The DOI filed a motion with the trial court seeking dismissal of Thede’s retaliatory termination claim. In doing so, the DOI argued that it had legitimate, non-retaliatory reasons for firing Thede, all of which related to Thede’s “inappropriate behavior” and included co-worker complaints about Thede’s conduct. The DOI claims that Thede was a difficult employee who made other employees’ jobs more difficult and refused to follow supervisory directives. The trial court denied the DOI’s motion for dismissal and ruled that Thede was entitled to proceed to a jury trial on her retaliatory termination claim.
In denying the DOI’s motion for dismissal, the trial court focused on the alleged retaliatory tactics of the DOI after Thede lodged a sexual harassment complaint with the EEOC. The trial court pointed out that Thede’s union representative memorialized two meetings she attended in early 2013, opining that management was “not interested in anything [Thede] had to say about her own job,” and opined that Thede was “set up for failure.” The trial court also observed that Thede expressed to her union representative that she believed the negative treatment “was in retaliation for her EEO[C] complaint,” concluding that she was not likely to get any relief from an immediate “escalating situation regarding the harassment she was suffering” because management believed she simply should add it to an existing EEO[C] complaint.
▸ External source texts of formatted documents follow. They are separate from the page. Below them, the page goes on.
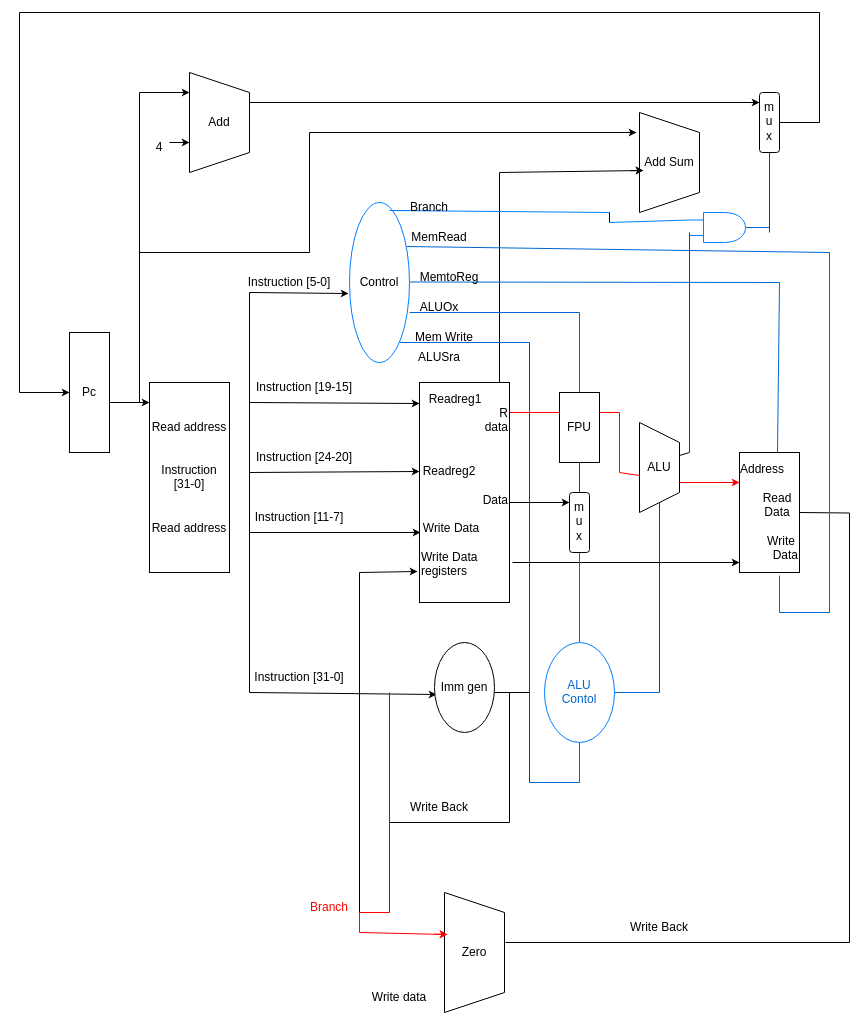
<!DOCTYPE html>
<html lang="en">
<head>
<meta charset="utf-8">
<title>Processor datapath</title>
<style>
:root { --ink: #000; --paper: #fff; --control: #0066cc; --control-bright: #007fff; --signal: #f00; --slate: #36393d; }
* { box-sizing: border-box; }
html, body { margin: 0; overflow: hidden; background: var(--paper); }
.datapath { position: relative; width: 863px; height: 1025px; overflow: hidden; color: var(--ink); font: 12px/14.4px "Liberation Sans", Arial, sans-serif; }
.diagram { position: absolute; inset: 0; display: block; }
.wires { fill: none; stroke: var(--ink); }
.wires .control { stroke: var(--control); }
.wires .bright { stroke: var(--control-bright); }
.wires .slate { stroke: var(--slate); }
.wires .signal { stroke: var(--signal); }
.arrow { marker-end: url(#tip); }
.signal.arrow { marker-end: url(#tip-signal); }
.units { fill: var(--paper); stroke: var(--ink); }
.units .bright { stroke: var(--control-bright); }
.label { position: absolute; left: var(--x); top: var(--y); transform: translate(-50%, -50%); white-space: nowrap; text-align: center; }
.label.start { transform: translate(0, -50%); text-align: left; }
.label.end { transform: translate(-100%, -50%); text-align: right; }
.label.control { color: var(--control); }
.label.signal { color: var(--signal); }
</style>
</head>
<body>
<main class="datapath">
<svg class="diagram" width="863" height="1025" viewBox="0 0 863 1025" aria-hidden="true">
  <defs>
    <marker id="tip" markerUnits="userSpaceOnUse" markerWidth="10" markerHeight="10" refX="8" refY="5" orient="auto"><path d="M9 5L1 1L3 5L1 9Z"/></marker>
    <marker id="tip-signal" markerUnits="userSpaceOnUse" markerWidth="10" markerHeight="10" refX="8" refY="5" orient="auto"><path d="M9 5L1 1L3 5L1 9Z" fill="#f00"/></marker>
  </defs>
  <g transform="translate(.5 .5)">
    <g class="wires">
      <!-- program counter loop -->
      <path class="arrow" d="M779 122H819V12H19V392H68"/>
      <path class="arrow" d="M109 402H148"/>
      <path class="arrow" d="M139 402V92H188"/>
      <path class="arrow" d="M139 252H309V132H635"/>
      <path class="arrow" d="M169 142H188"/>
      <path class="arrow" d="M249 102H758"/>
      <path class="arrow" d="M499 382V172L642 170"/>
      <!-- instruction fields -->
      <path class="arrow" d="M249 692V292L347 293"/>
      <path class="arrow" d="M249 402L418 403"/>
      <path class="arrow" d="M249 472L418 471"/>
      <path class="arrow" d="M249 532H419"/>
      <path class="arrow" d="M249 692L435 694"/>
      <!-- data and write back -->
      <path class="arrow" d="M509 502H568"/>
      <path class="arrow" d="M512 562H738"/>
      <path d="M494 692H529M509 692V822H389"/>
      <path class="arrow" d="M359 912V572L416 571"/>
      <path d="M799 512L849 512.5V942H505"/>
      <path class="slate" d="M389 692V912"/>
      <!-- control signals -->
      <path class="bright" d="M389 210L609 212M609 222L690 219.5H703"/>
      <path d="M609 212V222"/>
      <path class="control" d="M406 246L829 252V612H779V575"/>
      <path class="control" d="M409 281.5L779 282L777 452"/>
      <path class="control" d="M409 312H579V392"/>
      <path class="control" d="M399 342H529M529 782H579V742"/>
      <path class="slate" d="M529 342V782"/>
      <path class="slate" d="M579 462V492"/>
      <path class="control" d="M579 552V642"/>
      <path class="control" d="M614 692H659"/>
      <path class="slate" d="M659 692V502"/>
      <path d="M679 455L689 452"/>
      <path class="slate" d="M689 452V232"/>
      <path class="bright" d="M689 235H703"/>
      <path class="control" d="M745 227H769"/>
      <path class="slate" d="M769 232V152"/>
      <!-- highlighted path -->
      <path class="signal" d="M509 412H559M599 412H619V472L639 475"/>
      <path class="signal arrow" d="M679 482H738"/>
      <path class="signal arrow" d="M389 912H359V932L446 934"/>
    </g>
    <g class="units">
      <polygon points="189,72 249,92 249,152 189,172"/>
      <polygon points="639,112 699,132 699,192 639,212"/>
      <polygon points="639,422 679,442 679,492 639,512"/>
      <polygon points="444,892 504,912 504,992 444,1012"/>
      <rect x="69" y="332" width="40" height="120"/>
      <rect x="149" y="382" width="80" height="190"/>
      <rect x="419" y="382" width="90" height="220"/>
      <rect x="559" y="392" width="40" height="70"/>
      <rect x="739" y="452" width="60" height="120"/>
      <rect x="759" y="92" width="20" height="60" rx="3"/>
      <rect x="569" y="492" width="20" height="60" rx="3"/>
      <ellipse class="bright" cx="379" cy="282" rx="30" ry="80"/>
      <ellipse cx="464" cy="687" rx="30" ry="45"/>
      <ellipse class="bright" cx="579" cy="692" rx="35" ry="50"/>
      <path class="bright" d="M703 212H724C752 212 752 242 724 242H703Z"/>
    </g>
    <g class="wires">
      <path class="bright" d="M389 210H409"/>
      <path class="arrow" d="M630 170.2L642 170"/>
      <path class="signal arrow" d="M434 933.7L446 934"/>
    </g>
  </g>
</svg>

<span class="label" style="--x:219px;--y:122px">Add</span>
<span class="label" style="--x:159px;--y:147px">4</span>
<span class="label" style="--x:669px;--y:162px">Add Sum</span>
<span class="label" style="--x:769px;--y:122px">m<br>u<br>x</span>

<span class="label" style="--x:379px;--y:282px">Control</span>
<span class="label" style="--x:429px;--y:207px">Branch</span>
<span class="label" style="--x:439px;--y:237px">MemRead</span>
<span class="label" style="--x:449px;--y:277px">MemtoReg</span>
<span class="label" style="--x:439px;--y:307px">ALUOx</span>
<span class="label" style="--x:444px;--y:337px">Mem Write</span>
<span class="label" style="--x:439px;--y:357px">ALUSra</span>

<span class="label" style="--x:89px;--y:392px">Pc</span>
<span class="label" style="--x:189px;--y:427px">Read address</span>
<span class="label" style="--x:189px;--y:477px">Instruction<br>[31-0]</span>
<span class="label" style="--x:189px;--y:528px">Read address</span>

<span class="label" style="--x:289px;--y:282px">Instruction [5-0]</span>
<span class="label" style="--x:304px;--y:387px">Instruction [19-15]</span>
<span class="label" style="--x:304px;--y:457px">Instruction [24-20]</span>
<span class="label" style="--x:299px;--y:517px">Instruction [11-7]</span>
<span class="label" style="--x:299px;--y:677px">Instruction [31-0]</span>

<span class="label" style="--x:455px;--y:399px">Readreg1</span>
<span class="label end" style="--x:508px;--y:420px">R<br>data</span>
<span class="label" style="--x:449px;--y:471px">Readreg2</span>
<span class="label end" style="--x:508px;--y:500px">Data</span>
<span class="label" style="--x:451px;--y:528px">Write Data</span>
<span class="label start" style="--x:421px;--y:564px">Write Data<br>registers</span>

<span class="label" style="--x:579px;--y:427px">FPU</span>
<span class="label" style="--x:579px;--y:522px">m<br>u<br>x</span>
<span class="label" style="--x:659px;--y:467px">ALU</span>
<span class="label" style="--x:762px;--y:469px">Address</span>
<span class="label" style="--x:777px;--y:505px">Read<br>Data</span>
<span class="label" style="--x:781px;--y:541px">Write</span>
<span class="label end" style="--x:798px;--y:555px">Data</span>

<span class="label" style="--x:464px;--y:687px">Imm gen</span>
<span class="label control" style="--x:579px;--y:692px">ALU<br>Contol</span>
<span class="label" style="--x:439px;--y:807px">Write Back</span>
<span class="label signal" style="--x:329px;--y:907px">Branch</span>
<span class="label" style="--x:659px;--y:927px">Write Back</span>
<span class="label" style="--x:474px;--y:952px">Zero</span>
<span class="label" style="--x:399px;--y:997px">Write data</span>
</main>
</body>
</html>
Based on this evidence, the trial court concluded, the “possibility” that Thede was “disciplined and ultimately terminated in retaliation” for her EEOC complaints is not so far-fetched” as to warrant dismissal of Thede’s retaliatory termination claim.
Wildwood, FL Sexual Harassment Lawyers
Based in Ocala, Florida and representing employees throughout Central Florida, our Sumter County, Florida sexual harassment attorneys have litigated sexual harassment cases in Florida courts for more than two decades. If you have been sexually harassed at work or have questions about your protection against retaliation for complaining about sexual harassment in the workplace, please contact our office for a free consultation with our Wildwood, Florida sexual harassment lawyers. Our employment and labor law attorneys take sexual harassment cases cases on a contingency fee basis. This means that there are no attorney’s fees incurred unless there is a recovery and our attorney’s fees come solely from the monetary award that you recover.